Subtlest Quotes (displaying: 1 - 13 of 13 quotes )
And then the sly arch-lover that he was, he said the subtlest thing of all: that the lover was nearer the divine than the beloved; for the god was in the one but not in the other - perhaps the tenderest, most mocking thought that ever was thought, and source of all the guile and secret bliss the lover knows.
The subtlest change in New York is something people don't speak much about but that is in everyone's mind. The city, for the first time in its long history, is destructible. A single flight of planes no bigger than a wedge of geese can quickly end this island fantasy, burn the towers, crumble the bridges, turn the underground passages into lethal chambers, cremate the millions. The intimation of mortality is part of New York now: in the sound of jets overhead, in the black headlines of the latest edition. (Written in 1949, 22 years before the World Trade Center was completed.)
Don’t be fooled by clever hands, sir” the Sunlight Man said. He’d be lying with the back of his head on his hands, as he always lay. “Entertainment’s all very well, but the world is serious. It’s exceedingly amusing, when you think about it: nothing in life is as startling or shocking or mysterious as a good magician’s trick. That’s what makes stagecraft deadly. Listen closely, friend. You see great marvels performed on the stage - the lady sawed in half, the fat man supported by empty air, the Hindu vanishing with the folding of a cloth - and the subtlest of poisons drifts into your brain: you think the earth dead because the sky is full of spirits, you think the hall drab because the stage is adazzle with dimestore gilt. So King Lear rages, and the audience grows meek, and tomorrow, in the gray of old groceries, the housewife will weep for Cordelia and despair for herself. They weren’t fools, those old sages who called all art the Devil’s work. It eats the soul.

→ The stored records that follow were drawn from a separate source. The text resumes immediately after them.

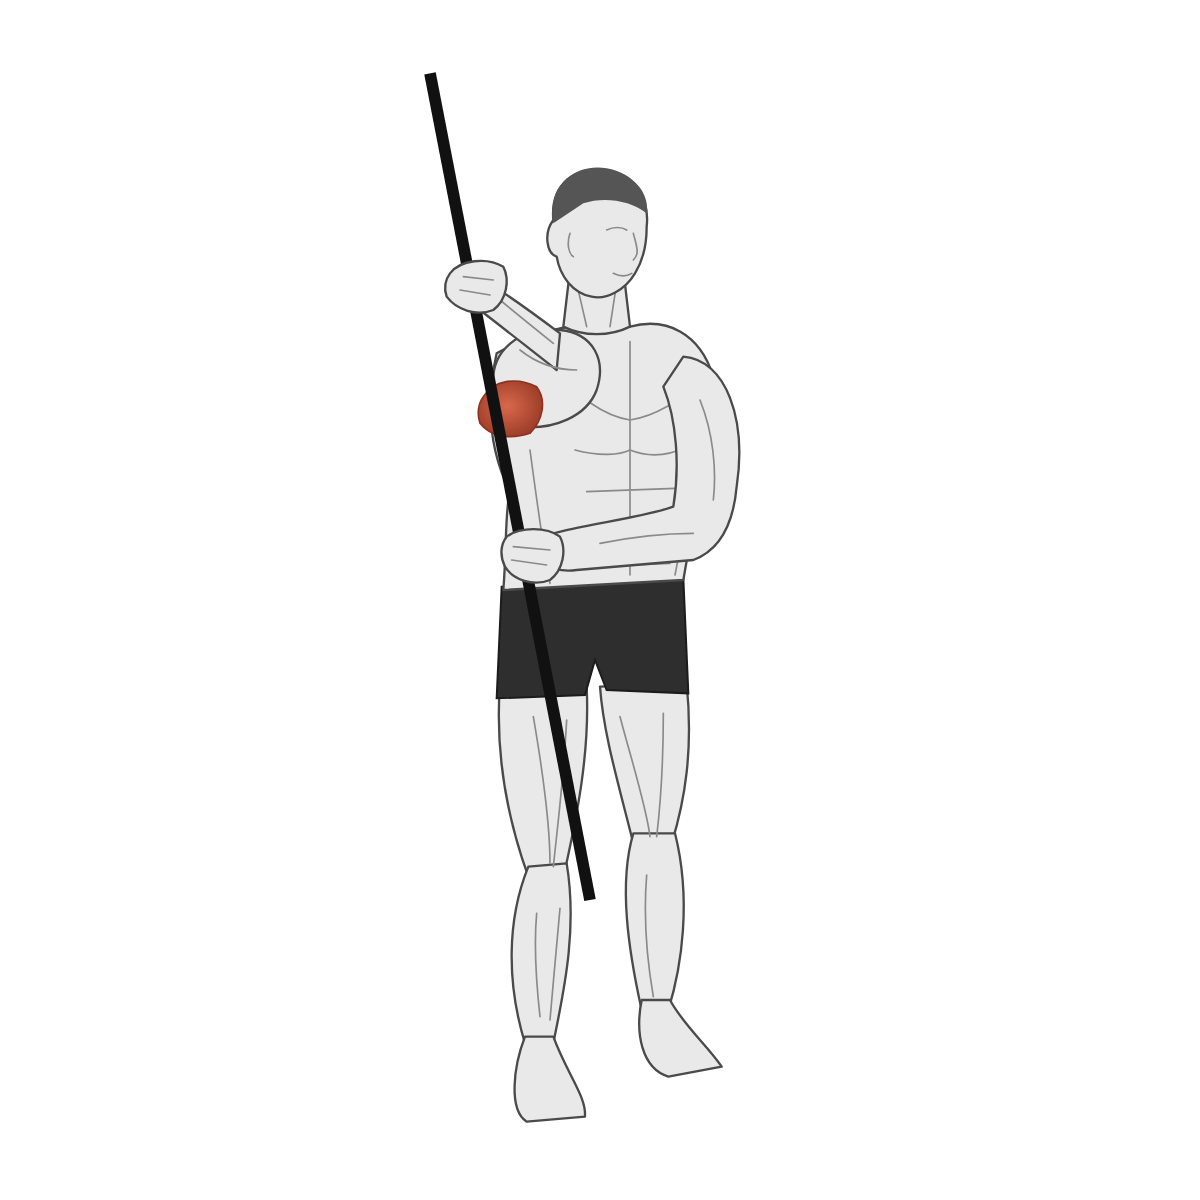
<!DOCTYPE html>
<html lang="en">
<head>
<meta charset="utf-8">
<title>Standing Shoulder Stretch with Stick</title>
<link rel="stylesheet" href="https://fonts.googleapis.com/css2?family=Roboto&display=swap">
<style>
  :root {
    --page: #ffffff;
    --skin: #e9e9e9;
    --skin-shade: #cfcfcf;
    --line: #4a4a4a;
    --detail: #8a8a8a;
    --hair: #555555;
    --shorts: #2e2e2e;
    --shorts-shade: #1c1c1c;
    --stick: #111111;
    --target: #c0533a;
    --target-shade: #8f3320;
  }
  html, body {
    margin: 0;
    padding: 0;
    width: 1200px;
    height: 1200px;
    overflow: hidden;
    background: var(--page);
    font-family: "Roboto", sans-serif;
  }
  .canvas { display: block; width: 1200px; height: 1200px; }
  .skin { fill: var(--skin); stroke: var(--line); stroke-width: 1.4; stroke-linejoin: round; }
  .muscle-line { fill: none; stroke: var(--detail); stroke-width: 1; stroke-linecap: round; }
  .hair { fill: var(--hair); }
  .shorts { fill: var(--shorts); stroke: var(--shorts-shade); stroke-width: 1.2; }
  .stick { stroke: var(--stick); stroke-width: 7; stroke-linecap: butt; }
  .target-muscle { fill: url(#targetGradient); stroke: var(--target-shade); stroke-width: 1; }
</style>
</head>
<body>
<svg class="canvas" viewBox="0 0 720 720" role="img" aria-label="Muscular figure doing a standing shoulder stretch with a stick, rear shoulder highlighted">
  <defs>
    <radialGradient id="targetGradient" cx="0.45" cy="0.45" r="0.7">
      <stop offset="0" stop-color="#d9684c"/>
      <stop offset="1" stop-color="var(--target-shade)"/>
    </radialGradient>
    <linearGradient id="limbShade" x1="0" y1="0" x2="1" y2="0">
      <stop offset="0" stop-color="#d4d4d4"/>
      <stop offset="0.5" stop-color="#f0f0f0"/>
      <stop offset="1" stop-color="#cdcdcd"/>
    </linearGradient>
  </defs>

  <g id="figure">
    <!-- legs -->
    <g id="left-leg">
      <path class="skin" fill="url(#limbShade)" d="M300,410 L352,412 C354,452 346,490 339,522 L317,526 C304,490 297,450 300,410Z"/>
      <path class="skin" fill="url(#limbShade)" d="M317,520 L340,518 C347,560 337,600 332,626 L315,626 C304,590 304,552 317,520Z"/>
      <path class="skin" d="M315,622 L332,622 C340,644 352,658 351,670 L316,673 C305,666 308,640 315,622Z"/>
      <path class="muscle-line" d="M320,430 C326,465 330,495 330,518 M340,432 C338,470 334,500 332,520 M322,548 C320,570 322,592 324,610 M336,545 C334,565 332,590 330,612"/>
    </g>
    <g id="right-leg">
      <path class="skin" fill="url(#limbShade)" d="M360,412 L412,410 C416,450 411,480 403,506 L380,506 C371,470 362,440 360,412Z"/>
      <path class="skin" fill="url(#limbShade)" d="M380,500 L405,500 C415,540 409,580 401,606 L385,606 C377,570 371,530 380,500Z"/>
      <path class="skin" d="M385,600 L402,600 C410,615 425,628 433,640 L401,646 C385,641 381,620 385,600Z"/>
      <path class="muscle-line" d="M372,430 C380,460 388,485 390,502 M398,428 C398,460 396,485 394,502 M388,525 C386,550 388,575 392,598"/>
    </g>

    <!-- shorts -->
    <path class="shorts" d="M301,352 L410,347 L413,416 L364,414 L357,396 L351,417 L298,419Z"/>

    <!-- torso -->
    <g id="torso">
      <path class="skin" d="M298,212 C328,196 358,190 378,196 C400,190 420,200 428,226 C434,262 428,290 418,302 L410,348 L302,354 C304,330 303,305 306,295 C296,275 290,248 298,212Z"/>
      <path class="muscle-line" d="M330,215 C345,240 365,250 378,252 C392,250 410,240 420,228 M378,205 L378,345 M345,270 C360,274 372,273 378,270 M378,270 C388,274 400,274 412,268 M352,295 L405,293 M352,318 L405,316 M356,340 L402,338 M318,270 C322,300 326,330 330,350 M415,275 C412,305 408,330 405,345"/>
    </g>

    <!-- neck and head -->
    <g id="head">
      <path class="skin" d="M342,162 L374,162 L378,196 C366,202 350,202 338,196Z"/>
      <path class="muscle-line" d="M346,170 L352,196 M370,170 L366,196"/>
      <path class="skin" d="M332,132 C330,110 346,100 362,102 C380,104 390,118 388,136 C388,146 386,156 381,164 C375,174 364,180 355,178 C344,176 336,166 334,154 C328,152 326,140 332,132Z"/>
      <path class="hair" d="M332,134 C328,110 346,98 364,101 C380,104 390,116 388,128 C378,120 362,118 350,122 C344,126 338,130 332,134Z"/>
      <path class="muscle-line" d="M364,138 C368,136 373,136 376,138 M380,140 C382,148 384,152 380,156 M368,164 C372,166 376,166 379,164 M342,140 C340,146 341,152 344,154"/>
    </g>

    <!-- raised arm folded behind head -->
    <g id="raised-arm">
      <path class="skin" d="M296,232 C294,210 312,196 336,198 C356,200 364,216 358,234 C352,250 332,258 312,256 C302,252 298,244 296,232Z"/>
      <path class="skin" fill="url(#limbShade)" d="M336,200 C320,188 304,176 290,168 L280,180 C296,192 316,208 334,222Z"/>
      <path class="muscle-line" d="M312,210 C322,218 334,222 346,222 M300,180 C312,190 322,198 332,206"/>
      <path class="target-muscle" d="M290,238 C296,228 310,226 322,232 C328,240 326,252 318,260 C306,264 294,262 288,254 C286,248 287,242 290,238Z"/>
    </g>

    <!-- lower arm across the body -->
    <g id="lower-arm">
      <path class="skin" d="M410,214 C436,216 448,252 442,292 C440,314 432,330 416,336 L346,342 C330,344 320,336 322,324 C336,316 382,312 404,304 C408,280 406,252 398,232Z"/>
      <path class="muscle-line" d="M420,240 C428,260 430,282 428,300 M360,326 C380,322 400,320 416,320"/>
    </g>
  </g>

  <!-- stick -->
  <line class="stick" x1="258" y1="44" x2="354" y2="540"/>

  <!-- hands gripping the stick -->
  <g id="hands">
    <path class="skin" d="M270,164 C276,156 292,154 302,160 C306,168 304,180 296,186 C286,190 274,186 268,178 C266,172 267,168 270,164Z"/>
    <path class="muscle-line" d="M278,166 L296,168 M276,174 L294,177"/>
    <path class="skin" d="M304,322 C312,316 328,316 336,322 C340,330 338,342 330,348 C320,352 308,348 303,340 C300,334 300,327 304,322Z"/>
    <path class="muscle-line" d="M308,328 L330,330 M307,336 L328,339"/>
  </g>
</svg>
</body>
</html>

The written word is weak. Many people prefer life to it. Life gets your blood going, & it smells good. Writing is mere writing, literature is mere. It appeals only to the subtlest senses—the imagination’s vision, & the imagination’s hearing—& the moral sense, & the intellect. This writing that you do, that so thrills you, that so rocks & exhilarates you, as if you were dancing next to the band, is barely audible to anyone else.